While modestly impressive Republican gains Tuesday pose a threat to President Carter in 1980, they also guarantee two years of intensified Republican civil war leading to the presidential nomination.
The party's conquest of four major governor's chairs (most spectacularly is Texas) undermines the presumption of Ronald Reagan as the party's nominee. Beyond personalities, it sets up this debate: Does the Republican path out of the wilderness lie in the tax revolt or in stressing a new, well-scrubbed image?
Ammunition for both sides is being drawn from this year's Republican victories by leading proponents of the two tactical schools: Rep Jack Kemp of New York and the Washington-based campaign consulting firm of Bailey and Deardourff.
In a possible preview of 1980, Kemp clashed with John Deardourff in Perry Duryea's losing race against Gove. Hugh Carey of New York. The author of the Kemp-Roth tax-reduction bill believes Duryea failed because Deardourff stressed image while campaign mastermind David Garth stressed issues for Carey.
The Bailey-Deardourff firm cannot be blamed for Duryea's maladroit performance, particularly his refusal to heed their pleas to publish his tax returns. Bailey-Deardourff, making no secret of their contempt for Kemp-Roth tax reduction as a campaign device, were involved in highly successful media-oriented campaigns in Pennsylvania, Michigan, Ohio, Illinois and Tennessee.
Their formula was at its best in Pennsylvania where a brilliantly crafted media campaign brought former U.S. Assistant Attorney General Richard Thornburgh from oblivion to snatch the governorship form ex-Pittsburgh Mayor Peter Flaherty. The formula Stress Thornburgh's qualities, undermine Flaherty's credibility and play down iddeology and issues.
Thornburgh is the newest and one of the most impressive of a group of moderate Republican governors in a central and politically centrist belt running from Pennsylvania to Iowa, whose success last Tuesday endangers the inevitability of Reagan. There has been private discussion of those governors pooling their power to pick a 1980 candidate - a process complicated by the presidential ambitions of Illinois' James Thompson and possibly Iowa's Robert Ray.
But also joining the Republican governors is a different breed: multi-millionaire Dallas industrailist William Clements, who surprised even his own advisers by being elected governor of Texas. Clements, tough-talking and tough-looking, is the antithesis of the image candidate. His lavish media campaign stressed pro-taxcut, anti-government, anti-liberal ideology.
Envisioning Bill Clements at a Republican governors' conference delights his friends. "Imagine hime with those nice candy-coated fellows like Ray and Milliken [Gov. William Milliken of Michigan]," one insider told us. "Clements will roll'em over."
But not in Reagan's behalf.
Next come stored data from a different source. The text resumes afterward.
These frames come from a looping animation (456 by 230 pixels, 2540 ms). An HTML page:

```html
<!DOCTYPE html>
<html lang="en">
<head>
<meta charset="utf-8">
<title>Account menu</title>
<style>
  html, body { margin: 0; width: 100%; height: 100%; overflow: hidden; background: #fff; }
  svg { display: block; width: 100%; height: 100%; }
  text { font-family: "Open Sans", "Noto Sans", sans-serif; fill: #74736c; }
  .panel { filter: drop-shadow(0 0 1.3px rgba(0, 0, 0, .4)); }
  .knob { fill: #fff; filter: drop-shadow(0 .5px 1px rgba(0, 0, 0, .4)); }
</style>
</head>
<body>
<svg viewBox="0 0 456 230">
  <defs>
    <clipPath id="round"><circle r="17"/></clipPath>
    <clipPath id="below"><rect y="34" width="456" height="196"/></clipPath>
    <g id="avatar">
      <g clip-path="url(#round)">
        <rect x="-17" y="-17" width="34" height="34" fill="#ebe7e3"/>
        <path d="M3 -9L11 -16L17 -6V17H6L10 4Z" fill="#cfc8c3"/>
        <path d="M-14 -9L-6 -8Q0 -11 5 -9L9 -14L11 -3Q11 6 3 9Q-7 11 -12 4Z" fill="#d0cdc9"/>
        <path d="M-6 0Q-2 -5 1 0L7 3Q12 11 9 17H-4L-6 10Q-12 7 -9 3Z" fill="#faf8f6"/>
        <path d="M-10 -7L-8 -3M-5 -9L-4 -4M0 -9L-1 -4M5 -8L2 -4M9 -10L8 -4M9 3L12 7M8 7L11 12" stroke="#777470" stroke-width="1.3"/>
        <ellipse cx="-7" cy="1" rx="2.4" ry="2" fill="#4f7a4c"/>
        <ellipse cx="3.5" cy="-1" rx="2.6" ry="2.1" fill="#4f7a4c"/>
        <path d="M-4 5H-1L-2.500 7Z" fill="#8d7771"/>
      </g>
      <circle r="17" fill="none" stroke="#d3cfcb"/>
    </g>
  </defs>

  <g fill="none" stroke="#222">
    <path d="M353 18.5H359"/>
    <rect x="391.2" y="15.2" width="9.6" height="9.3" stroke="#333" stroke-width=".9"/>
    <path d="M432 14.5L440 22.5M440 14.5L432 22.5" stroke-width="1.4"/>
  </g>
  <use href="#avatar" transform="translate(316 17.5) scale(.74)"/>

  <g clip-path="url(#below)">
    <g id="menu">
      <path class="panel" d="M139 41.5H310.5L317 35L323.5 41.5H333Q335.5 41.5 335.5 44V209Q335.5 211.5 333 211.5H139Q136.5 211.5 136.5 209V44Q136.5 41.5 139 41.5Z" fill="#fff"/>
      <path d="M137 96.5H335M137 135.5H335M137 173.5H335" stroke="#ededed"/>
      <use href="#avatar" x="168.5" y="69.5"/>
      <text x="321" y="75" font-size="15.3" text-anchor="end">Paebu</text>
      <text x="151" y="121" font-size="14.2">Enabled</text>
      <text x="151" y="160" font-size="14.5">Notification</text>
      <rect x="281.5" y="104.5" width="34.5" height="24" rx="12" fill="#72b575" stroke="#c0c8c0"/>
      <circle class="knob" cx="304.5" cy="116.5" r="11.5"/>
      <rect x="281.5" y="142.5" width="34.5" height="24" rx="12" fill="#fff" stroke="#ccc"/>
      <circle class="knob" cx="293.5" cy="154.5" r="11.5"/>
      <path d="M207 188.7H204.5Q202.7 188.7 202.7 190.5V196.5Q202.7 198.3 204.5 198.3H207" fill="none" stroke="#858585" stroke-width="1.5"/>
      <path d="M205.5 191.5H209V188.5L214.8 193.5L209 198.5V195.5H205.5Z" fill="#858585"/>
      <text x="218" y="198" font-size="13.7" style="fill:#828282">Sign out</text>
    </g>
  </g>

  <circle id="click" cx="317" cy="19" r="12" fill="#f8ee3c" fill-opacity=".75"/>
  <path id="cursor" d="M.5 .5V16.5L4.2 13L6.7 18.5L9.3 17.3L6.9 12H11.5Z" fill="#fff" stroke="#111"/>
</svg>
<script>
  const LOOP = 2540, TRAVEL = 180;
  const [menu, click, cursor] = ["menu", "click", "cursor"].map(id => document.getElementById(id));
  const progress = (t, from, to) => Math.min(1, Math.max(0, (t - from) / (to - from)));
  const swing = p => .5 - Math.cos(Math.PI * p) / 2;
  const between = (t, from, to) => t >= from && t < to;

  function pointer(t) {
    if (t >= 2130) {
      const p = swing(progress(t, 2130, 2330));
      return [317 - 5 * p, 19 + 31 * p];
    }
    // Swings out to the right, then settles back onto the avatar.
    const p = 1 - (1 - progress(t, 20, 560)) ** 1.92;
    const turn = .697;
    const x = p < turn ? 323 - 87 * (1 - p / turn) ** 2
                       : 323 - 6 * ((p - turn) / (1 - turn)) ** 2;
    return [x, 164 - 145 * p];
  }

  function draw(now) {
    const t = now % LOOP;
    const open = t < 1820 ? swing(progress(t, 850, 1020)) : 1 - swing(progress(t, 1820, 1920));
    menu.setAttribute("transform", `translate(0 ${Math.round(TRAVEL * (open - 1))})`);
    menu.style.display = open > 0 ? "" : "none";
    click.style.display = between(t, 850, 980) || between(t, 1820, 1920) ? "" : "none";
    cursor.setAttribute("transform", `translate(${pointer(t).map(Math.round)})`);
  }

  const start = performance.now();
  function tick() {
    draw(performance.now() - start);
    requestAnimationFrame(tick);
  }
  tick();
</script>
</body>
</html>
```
Clements a Ford man in 1976, felt Reagan was not helpful in the early stages of his race for governor. He still burns over the intervention by the Reaganite Citizens for the Republic in a Republican congressional primary in Texas against Clements' advice. Texas state Republican chairman Ray Barnhart, a faithful and ardent Reaganite, now is eclipsed by a Republican governor who obviously would prefer George Bush over Reagan for president.
Ironically for Reagan, Tuesday's ideological tone was slightly rightward, with the mass slaughter of all incumbent liberal Democratic senators (especially Sen. Dick Clark of Iowa) who were supported by the National Committee for an Effective Congress. What's more, the president's own advisers concede that victories of the three Republican senators - Jesse Helms, Strom Thurmond and John Tower - stigmatized as "radical rightists" confirms the futility of unadorned anti-conservative assaults.
Furthermore, Kemp insists on the validity of Kemp-Roth, which is derogated by both the White House and Bailey-Deardourff. Rep. Bill Armstrong's Senate triumph in Colorado and Newton Gingrich's for the House from Georgia were squarely based on unswerving advocacy of massive tax cuts.
Kemp must soon decide whether this merits his own presidential bid, long urged by close advisers. But whether he, Reagan or anybody else opposes Carter with a national tax-reduction cursade, Tuesday's results ensure an internal Republican struggle for 1980 that seemed most improbable a few days ago.